Print every record exactly, but leave out the pictures.

__Plain-text document sources__.
BEGIN

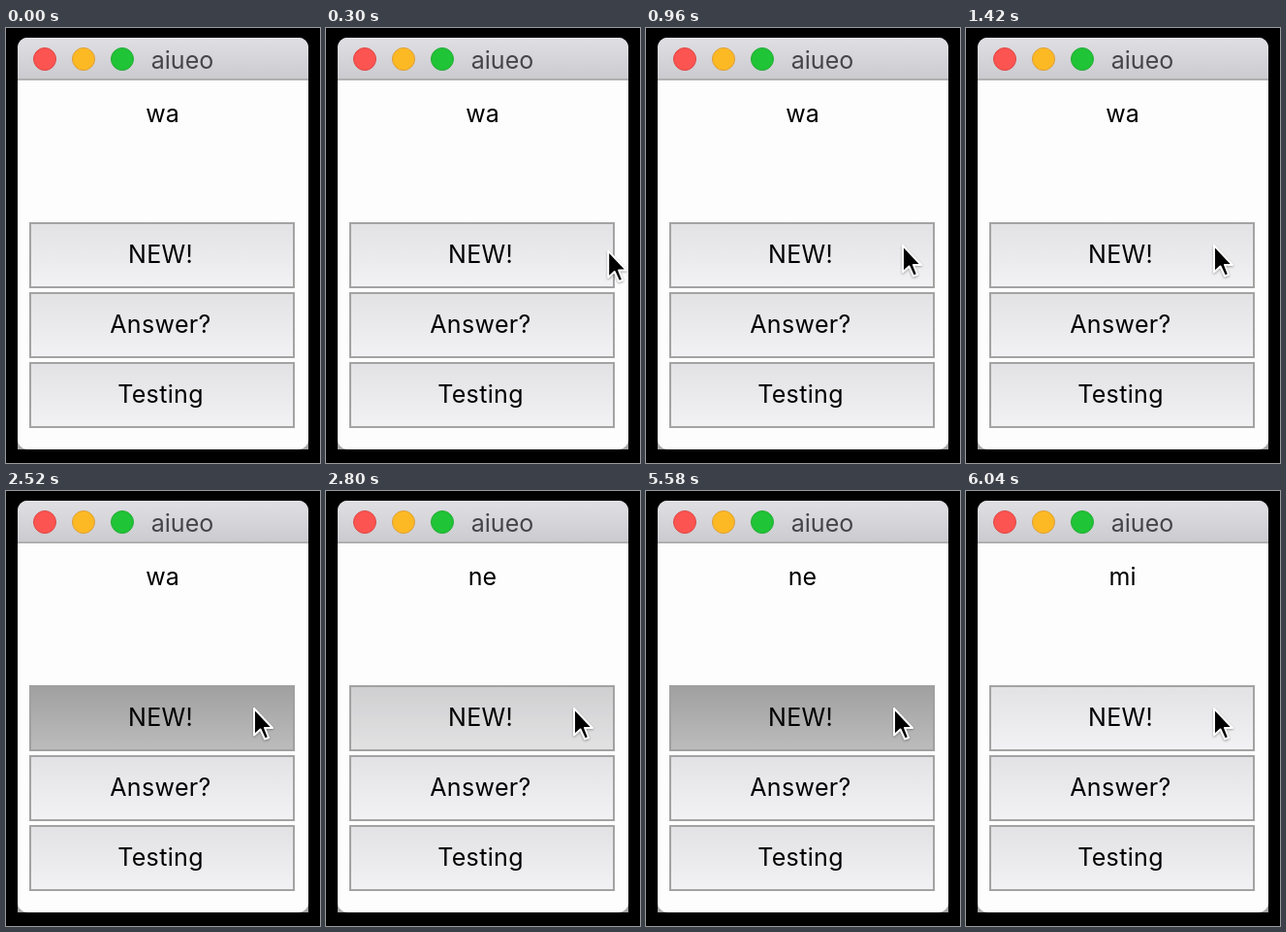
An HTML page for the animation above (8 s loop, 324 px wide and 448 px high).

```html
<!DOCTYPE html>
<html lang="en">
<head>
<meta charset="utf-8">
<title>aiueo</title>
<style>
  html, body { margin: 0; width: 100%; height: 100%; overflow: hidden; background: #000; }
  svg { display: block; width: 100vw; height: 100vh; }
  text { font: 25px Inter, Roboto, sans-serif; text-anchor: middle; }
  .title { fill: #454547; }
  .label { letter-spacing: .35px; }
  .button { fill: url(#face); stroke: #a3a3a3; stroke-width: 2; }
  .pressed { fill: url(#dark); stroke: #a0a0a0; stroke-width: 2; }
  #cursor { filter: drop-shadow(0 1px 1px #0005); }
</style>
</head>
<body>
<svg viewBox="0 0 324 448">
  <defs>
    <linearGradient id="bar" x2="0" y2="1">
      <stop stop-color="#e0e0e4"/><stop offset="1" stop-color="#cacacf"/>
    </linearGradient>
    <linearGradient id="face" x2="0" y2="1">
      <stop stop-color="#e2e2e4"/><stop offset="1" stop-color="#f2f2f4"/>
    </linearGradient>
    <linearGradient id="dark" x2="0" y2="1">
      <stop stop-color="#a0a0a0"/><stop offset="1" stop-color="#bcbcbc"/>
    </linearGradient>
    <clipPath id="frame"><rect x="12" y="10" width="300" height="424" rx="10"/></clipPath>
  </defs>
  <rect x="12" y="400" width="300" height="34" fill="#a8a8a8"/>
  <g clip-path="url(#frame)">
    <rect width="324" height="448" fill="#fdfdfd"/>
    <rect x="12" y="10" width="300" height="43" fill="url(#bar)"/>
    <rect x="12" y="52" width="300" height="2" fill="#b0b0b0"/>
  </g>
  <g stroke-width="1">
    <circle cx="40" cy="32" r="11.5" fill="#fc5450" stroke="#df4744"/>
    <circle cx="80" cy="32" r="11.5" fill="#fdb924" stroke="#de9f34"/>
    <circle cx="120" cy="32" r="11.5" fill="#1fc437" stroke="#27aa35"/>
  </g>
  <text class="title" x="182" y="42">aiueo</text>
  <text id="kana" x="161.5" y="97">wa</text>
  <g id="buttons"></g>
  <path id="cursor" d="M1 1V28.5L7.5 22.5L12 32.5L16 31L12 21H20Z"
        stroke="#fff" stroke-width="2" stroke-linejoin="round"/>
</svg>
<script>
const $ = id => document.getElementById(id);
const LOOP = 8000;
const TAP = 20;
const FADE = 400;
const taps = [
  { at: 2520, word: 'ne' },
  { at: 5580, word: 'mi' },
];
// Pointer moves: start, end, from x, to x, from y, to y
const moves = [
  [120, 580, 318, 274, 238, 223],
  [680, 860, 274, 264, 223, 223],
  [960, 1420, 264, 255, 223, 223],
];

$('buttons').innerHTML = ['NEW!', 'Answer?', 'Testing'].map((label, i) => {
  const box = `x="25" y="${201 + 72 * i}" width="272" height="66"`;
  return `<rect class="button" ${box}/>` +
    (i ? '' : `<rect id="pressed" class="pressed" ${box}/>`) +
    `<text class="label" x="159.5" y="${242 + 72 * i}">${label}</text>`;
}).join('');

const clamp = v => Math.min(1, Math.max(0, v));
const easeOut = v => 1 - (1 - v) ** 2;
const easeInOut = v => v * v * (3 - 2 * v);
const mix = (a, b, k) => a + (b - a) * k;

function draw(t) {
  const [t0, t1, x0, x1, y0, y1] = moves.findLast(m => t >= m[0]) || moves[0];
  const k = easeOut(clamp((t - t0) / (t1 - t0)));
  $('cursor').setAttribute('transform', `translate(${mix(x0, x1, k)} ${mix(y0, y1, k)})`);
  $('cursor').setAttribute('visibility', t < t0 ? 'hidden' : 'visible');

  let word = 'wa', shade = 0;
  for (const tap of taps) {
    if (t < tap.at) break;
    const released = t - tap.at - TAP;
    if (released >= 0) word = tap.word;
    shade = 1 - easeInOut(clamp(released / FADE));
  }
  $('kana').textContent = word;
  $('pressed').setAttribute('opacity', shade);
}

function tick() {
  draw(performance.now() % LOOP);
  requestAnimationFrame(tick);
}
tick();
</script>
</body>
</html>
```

END

__COMPLETED TASK__.
An HTML page for the animation above (8 s loop, 324 px wide and 448 px high).

```html
<!DOCTYPE html>
<html lang="en">
<head>
<meta charset="utf-8">
<title>aiueo</title>
<style>
  html, body { margin: 0; width: 100%; height: 100%; overflow: hidden; background: #000; }
  svg { display: block; width: 100vw; height: 100vh; }
  text { font: 25px Inter, Roboto, sans-serif; text-anchor: middle; }
  .title { fill: #454547; }
  .label { letter-spacing: .35px; }
  .button { fill: url(#face); stroke: #a3a3a3; stroke-width: 2; }
  .pressed { fill: url(#dark); stroke: #a0a0a0; stroke-width: 2; }
  #cursor { filter: drop-shadow(0 1px 1px #0005); }
</style>
</head>
<body>
<svg viewBox="0 0 324 448">
  <defs>
    <linearGradient id="bar" x2="0" y2="1">
      <stop stop-color="#e0e0e4"/><stop offset="1" stop-color="#cacacf"/>
    </linearGradient>
    <linearGradient id="face" x2="0" y2="1">
      <stop stop-color="#e2e2e4"/><stop offset="1" stop-color="#f2f2f4"/>
    </linearGradient>
    <linearGradient id="dark" x2="0" y2="1">
      <stop stop-color="#a0a0a0"/><stop offset="1" stop-color="#bcbcbc"/>
    </linearGradient>
    <clipPath id="frame"><rect x="12" y="10" width="300" height="424" rx="10"/></clipPath>
  </defs>
  <rect x="12" y="400" width="300" height="34" fill="#a8a8a8"/>
  <g clip-path="url(#frame)">
    <rect width="324" height="448" fill="#fdfdfd"/>
    <rect x="12" y="10" width="300" height="43" fill="url(#bar)"/>
    <rect x="12" y="52" width="300" height="2" fill="#b0b0b0"/>
  </g>
  <g stroke-width="1">
    <circle cx="40" cy="32" r="11.5" fill="#fc5450" stroke="#df4744"/>
    <circle cx="80" cy="32" r="11.5" fill="#fdb924" stroke="#de9f34"/>
    <circle cx="120" cy="32" r="11.5" fill="#1fc437" stroke="#27aa35"/>
  </g>
  <text class="title" x="182" y="42">aiueo</text>
  <text id="kana" x="161.5" y="97">wa</text>
  <g id="buttons"></g>
  <path id="cursor" d="M1 1V28.5L7.5 22.5L12 32.5L16 31L12 21H20Z"
        stroke="#fff" stroke-width="2" stroke-linejoin="round"/>
</svg>
<script>
const $ = id => document.getElementById(id);
const LOOP = 8000;
const TAP = 20;
const FADE = 400;
const taps = [
  { at: 2520, word: 'ne' },
  { at: 5580, word: 'mi' },
];
// Pointer moves: start, end, from x, to x, from y, to y
const moves = [
  [120, 580, 318, 274, 238, 223],
  [680, 860, 274, 264, 223, 223],
  [960, 1420, 264, 255, 223, 223],
];

$('buttons').innerHTML = ['NEW!', 'Answer?', 'Testing'].map((label, i) => {
  const box = `x="25" y="${201 + 72 * i}" width="272" height="66"`;
  return `<rect class="button" ${box}/>` +
    (i ? '' : `<rect id="pressed" class="pressed" ${box}/>`) +
    `<text class="label" x="159.5" y="${242 + 72 * i}">${label}</text>`;
}).join('');

const clamp = v => Math.min(1, Math.max(0, v));
const easeOut = v => 1 - (1 - v) ** 2;
const easeInOut = v => v * v * (3 - 2 * v);
const mix = (a, b, k) => a + (b - a) * k;

function draw(t) {
  const [t0, t1, x0, x1, y0, y1] = moves.findLast(m => t >= m[0]) || moves[0];
  const k = easeOut(clamp((t - t0) / (t1 - t0)));
  $('cursor').setAttribute('transform', `translate(${mix(x0, x1, k)} ${mix(y0, y1, k)})`);
  $('cursor').setAttribute('visibility', t < t0 ? 'hidden' : 'visible');

  let word = 'wa', shade = 0;
  for (const tap of taps) {
    if (t < tap.at) break;
    const released = t - tap.at - TAP;
    if (released >= 0) word = tap.word;
    shade = 1 - easeInOut(clamp(released / FADE));
  }
  $('kana').textContent = word;
  $('pressed').setAttribute('opacity', shade);
}

function tick() {
  draw(performance.now() % LOOP);
  requestAnimationFrame(tick);
}
tick();
</script>
</body>
</html>
```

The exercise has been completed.